** DATASET CONTENT follows **

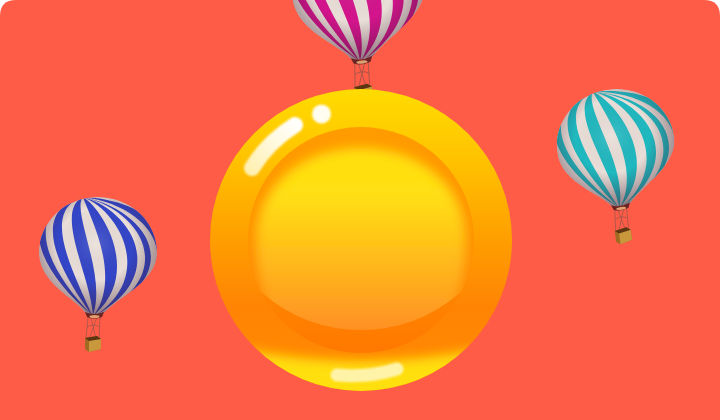
<!DOCTYPE html>
<html lang="en">
<head>
<meta charset="utf-8">
<title>Gold coin and balloons</title>
<style>
:root {
  --page: #ffffff;
  --coral: #ff5c47;
  --cream: #eadfd8;
  --blue: #3346c8;
  --teal: #1fb9c0;
  --pink: #d4148c;
  --rope: #a8564a;
}
html, body { margin: 0; background: var(--page); overflow: hidden; }
.banner { display: block; width: 720px; height: 420px; }
.sky { fill: var(--coral); }
.cloth { fill: var(--cream); }
.stripes { fill: currentColor; }
.ropes { fill: none; stroke: var(--rope); stroke-width: 0.8; }
.blue { color: var(--blue); }
.teal { color: var(--teal); }
.pink { color: var(--pink); }
</style>
</head>
<body>
<svg class="banner" viewBox="0 0 720 420" role="img" aria-label="Glossy gold coin with three striped hot air balloons">
  <defs>
    <linearGradient id="rim" x1="0" y1="0" x2="0" y2="1">
      <stop offset="0" stop-color="#ffdc00"/>
      <stop offset="0.22" stop-color="#ffc400"/>
      <stop offset="0.5" stop-color="#ff9e00"/>
      <stop offset="0.72" stop-color="#ff8404"/>
      <stop offset="1" stop-color="#ff8a00"/>
    </linearGradient>
    <linearGradient id="well" x1="0" y1="0" x2="0" y2="1">
      <stop offset="0" stop-color="#ff9c00"/>
      <stop offset="0.5" stop-color="#ff9000"/>
      <stop offset="1" stop-color="#ff7800"/>
    </linearGradient>
    <linearGradient id="gloss" x1="0" y1="0" x2="0" y2="1">
      <stop offset="0" stop-color="#ffe010"/>
      <stop offset="0.25" stop-color="#ffdf12"/>
      <stop offset="0.6" stop-color="#ffb81c"/>
      <stop offset="1" stop-color="#ff8a24"/>
    </linearGradient>
    <linearGradient id="shine" gradientUnits="userSpaceOnUse" x1="250" y1="172" x2="300" y2="122">
      <stop offset="0" stop-color="#fff0b0"/>
      <stop offset="0.65" stop-color="#fffbe8"/>
      <stop offset="1" stop-color="#ffffff"/>
    </linearGradient>
    <radialGradient id="volume" cx="0.48" cy="0.4" r="0.62">
      <stop offset="0" stop-color="#ffffff" stop-opacity="0.14"/>
      <stop offset="0.5" stop-color="#3a1a30" stop-opacity="0"/>
      <stop offset="1" stop-color="#3a1a30" stop-opacity="0.55"/>
    </radialGradient>
    <filter id="soft" x="-20%" y="-20%" width="140%" height="140%"><feGaussianBlur stdDeviation="6"/></filter>
    <filter id="edge" x="-20%" y="-40%" width="140%" height="180%"><feGaussianBlur stdDeviation="1.3"/></filter>
    <clipPath id="rim-clip"><circle cx="361" cy="240" r="151"/></clipPath>
    <clipPath id="well-clip"><circle cx="361" cy="240" r="113"/></clipPath>
    <clipPath id="gloss-clip"><path d="M240 120H482V278L460 293Q416 330 361 330Q306 330 262 293L240 278Z"/></clipPath>
    <path id="envelope" d="M59 0C92 0 118 25 118 56C118 84 82 98 64 117H47C38 102 0 87 0 56C0 25 26 0 59 0Z"/>
    <clipPath id="envelope-clip"><use href="#envelope"/></clipPath>
    <g id="balloon">
      <path class="ropes" d="M49 120L47 142M61 120L60 142M52 120L57 142M58 120L50 142M48 130Q54 126 61 130"/>
      <g class="basket">
        <path d="M46 141L58 139L62 142V152L50 155L46 152Z" fill="#a06a22"/>
        <path d="M50 143L62 142V152L50 155Z" fill="#c9973c"/>
        <path d="M46 141L58 139L62 142L50 144Z" fill="#5e3512"/>
      </g>
      <g clip-path="url(#envelope-clip)">
        <use class="cloth" href="#envelope"/>
        <g class="stripes">
          <path d="M44 0C-32 14 4 78 53 118C13 78 -23 14 44 0Z"/>
          <path d="M44 0C-13 14 23 78 53 118C36 78 0 14 44 0Z"/>
          <path d="M44 0C15 14 51 78 54 118C68 78 32 14 44 0Z"/>
          <path d="M44 0C48 14 84 78 55 118C102 78 66 14 44 0Z"/>
          <path d="M44 0C80 14 116 78 57 118C130 78 94 14 44 0Z"/>
          <path d="M44 0C104 14 140 78 59 118C148 78 112 14 44 0Z"/>
          <path d="M44 0C120 10 156 78 62 118C170 78 134 4 44 0Z"/>
        </g>
        <use href="#envelope" fill="url(#volume)"/>
      </g>
      <path d="M46 115Q55 119 65 115L63 120Q55 123 48 120Z" fill="#6b2424"/>
      <ellipse cx="55.5" cy="119.5" rx="5" ry="1.5" fill="#e0a070"/>
    </g>
  </defs>

  <path class="sky" d="M0 420V16Q0 0 16 0H704Q720 0 720 16V420Z"/>

  <use class="blue" href="#balloon" x="39" y="197"/>
  <use class="teal" href="#balloon" transform="translate(557 89) rotate(-8 59 58)"/>
  <use class="pink" href="#balloon" transform="translate(292 -73) scale(1.13) rotate(-6 59 58)"/>

  <g id="coin">
    <circle cx="361" cy="240" r="151" fill="url(#rim)"/>
    <g clip-path="url(#rim-clip)">
      <path d="M244 350Q300 360 361 361Q422 360 478 350L450 410H272Z" fill="#ffdf08" filter="url(#soft)"/>
    </g>
    <circle cx="361" cy="240" r="113" fill="url(#well)"/>
    <g clip-path="url(#well-clip)">
      <g clip-path="url(#gloss-clip)">
        <path d="M361 148C425 148 466 190 466 240C466 272 462 300 440 340H282C260 300 256 272 256 240C256 190 297 148 361 148Z" fill="url(#gloss)" filter="url(#soft)"/>
      </g>
    </g>
    <g class="highlights" filter="url(#edge)">
      <path d="M252 168Q268 142 295 125" fill="none" stroke="url(#shine)" stroke-width="16" stroke-linecap="round"/>
      <circle cx="321.5" cy="114" r="9.5" fill="#fffdf0"/>
      <path d="M337 375Q368 378 397 369" fill="none" stroke="#fff3a8" stroke-width="13" stroke-linecap="round"/>
    </g>
  </g>
</svg>
</body>
</html>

** End of DATASET CONTENT **

■ TASK GOAL ■
A faithful copy of every entry is needed, omitting each image.

■ SOLUTION FOR THIS EXERCISE ■
<!DOCTYPE html>
<html lang="en">
<head>
<meta charset="utf-8">
<title>Gold coin and balloons</title>
<style>
:root {
  --page: #ffffff;
  --coral: #ff5c47;
  --cream: #eadfd8;
  --blue: #3346c8;
  --teal: #1fb9c0;
  --pink: #d4148c;
  --rope: #a8564a;
}
html, body { margin: 0; background: var(--page); overflow: hidden; }
.banner { display: block; width: 720px; height: 420px; }
.sky { fill: var(--coral); }
.cloth { fill: var(--cream); }
.stripes { fill: currentColor; }
.ropes { fill: none; stroke: var(--rope); stroke-width: 0.8; }
.blue { color: var(--blue); }
.teal { color: var(--teal); }
.pink { color: var(--pink); }
</style>
</head>
<body>
<svg class="banner" viewBox="0 0 720 420" role="img" aria-label="Glossy gold coin with three striped hot air balloons">
  <defs>
    <linearGradient id="rim" x1="0" y1="0" x2="0" y2="1">
      <stop offset="0" stop-color="#ffdc00"/>
      <stop offset="0.22" stop-color="#ffc400"/>
      <stop offset="0.5" stop-color="#ff9e00"/>
      <stop offset="0.72" stop-color="#ff8404"/>
      <stop offset="1" stop-color="#ff8a00"/>
    </linearGradient>
    <linearGradient id="well" x1="0" y1="0" x2="0" y2="1">
      <stop offset="0" stop-color="#ff9c00"/>
      <stop offset="0.5" stop-color="#ff9000"/>
      <stop offset="1" stop-color="#ff7800"/>
    </linearGradient>
    <linearGradient id="gloss" x1="0" y1="0" x2="0" y2="1">
      <stop offset="0" stop-color="#ffe010"/>
      <stop offset="0.25" stop-color="#ffdf12"/>
      <stop offset="0.6" stop-color="#ffb81c"/>
      <stop offset="1" stop-color="#ff8a24"/>
    </linearGradient>
    <linearGradient id="shine" gradientUnits="userSpaceOnUse" x1="250" y1="172" x2="300" y2="122">
      <stop offset="0" stop-color="#fff0b0"/>
      <stop offset="0.65" stop-color="#fffbe8"/>
      <stop offset="1" stop-color="#ffffff"/>
    </linearGradient>
    <radialGradient id="volume" cx="0.48" cy="0.4" r="0.62">
      <stop offset="0" stop-color="#ffffff" stop-opacity="0.14"/>
      <stop offset="0.5" stop-color="#3a1a30" stop-opacity="0"/>
      <stop offset="1" stop-color="#3a1a30" stop-opacity="0.55"/>
    </radialGradient>
    <filter id="soft" x="-20%" y="-20%" width="140%" height="140%"><feGaussianBlur stdDeviation="6"/></filter>
    <filter id="edge" x="-20%" y="-40%" width="140%" height="180%"><feGaussianBlur stdDeviation="1.3"/></filter>
    <clipPath id="rim-clip"><circle cx="361" cy="240" r="151"/></clipPath>
    <clipPath id="well-clip"><circle cx="361" cy="240" r="113"/></clipPath>
    <clipPath id="gloss-clip"><path d="M240 120H482V278L460 293Q416 330 361 330Q306 330 262 293L240 278Z"/></clipPath>
    <path id="envelope" d="M59 0C92 0 118 25 118 56C118 84 82 98 64 117H47C38 102 0 87 0 56C0 25 26 0 59 0Z"/>
    <clipPath id="envelope-clip"><use href="#envelope"/></clipPath>
    <g id="balloon">
      <path class="ropes" d="M49 120L47 142M61 120L60 142M52 120L57 142M58 120L50 142M48 130Q54 126 61 130"/>
      <g class="basket">
        <path d="M46 141L58 139L62 142V152L50 155L46 152Z" fill="#a06a22"/>
        <path d="M50 143L62 142V152L50 155Z" fill="#c9973c"/>
        <path d="M46 141L58 139L62 142L50 144Z" fill="#5e3512"/>
      </g>
      <g clip-path="url(#envelope-clip)">
        <use class="cloth" href="#envelope"/>
        <g class="stripes">
          <path d="M44 0C-32 14 4 78 53 118C13 78 -23 14 44 0Z"/>
          <path d="M44 0C-13 14 23 78 53 118C36 78 0 14 44 0Z"/>
          <path d="M44 0C15 14 51 78 54 118C68 78 32 14 44 0Z"/>
          <path d="M44 0C48 14 84 78 55 118C102 78 66 14 44 0Z"/>
          <path d="M44 0C80 14 116 78 57 118C130 78 94 14 44 0Z"/>
          <path d="M44 0C104 14 140 78 59 118C148 78 112 14 44 0Z"/>
          <path d="M44 0C120 10 156 78 62 118C170 78 134 4 44 0Z"/>
        </g>
        <use href="#envelope" fill="url(#volume)"/>
      </g>
      <path d="M46 115Q55 119 65 115L63 120Q55 123 48 120Z" fill="#6b2424"/>
      <ellipse cx="55.5" cy="119.5" rx="5" ry="1.5" fill="#e0a070"/>
    </g>
  </defs>

  <path class="sky" d="M0 420V16Q0 0 16 0H704Q720 0 720 16V420Z"/>

  <use class="blue" href="#balloon" x="39" y="197"/>
  <use class="teal" href="#balloon" transform="translate(557 89) rotate(-8 59 58)"/>
  <use class="pink" href="#balloon" transform="translate(292 -73) scale(1.13) rotate(-6 59 58)"/>

  <g id="coin">
    <circle cx="361" cy="240" r="151" fill="url(#rim)"/>
    <g clip-path="url(#rim-clip)">
      <path d="M244 350Q300 360 361 361Q422 360 478 350L450 410H272Z" fill="#ffdf08" filter="url(#soft)"/>
    </g>
    <circle cx="361" cy="240" r="113" fill="url(#well)"/>
    <g clip-path="url(#well-clip)">
      <g clip-path="url(#gloss-clip)">
        <path d="M361 148C425 148 466 190 466 240C466 272 462 300 440 340H282C260 300 256 272 256 240C256 190 297 148 361 148Z" fill="url(#gloss)" filter="url(#soft)"/>
      </g>
    </g>
    <g class="highlights" filter="url(#edge)">
      <path d="M252 168Q268 142 295 125" fill="none" stroke="url(#shine)" stroke-width="16" stroke-linecap="round"/>
      <circle cx="321.5" cy="114" r="9.5" fill="#fffdf0"/>
      <path d="M337 375Q368 378 397 369" fill="none" stroke="#fff3a8" stroke-width="13" stroke-linecap="round"/>
    </g>
  </g>
</svg>
</body>
</html>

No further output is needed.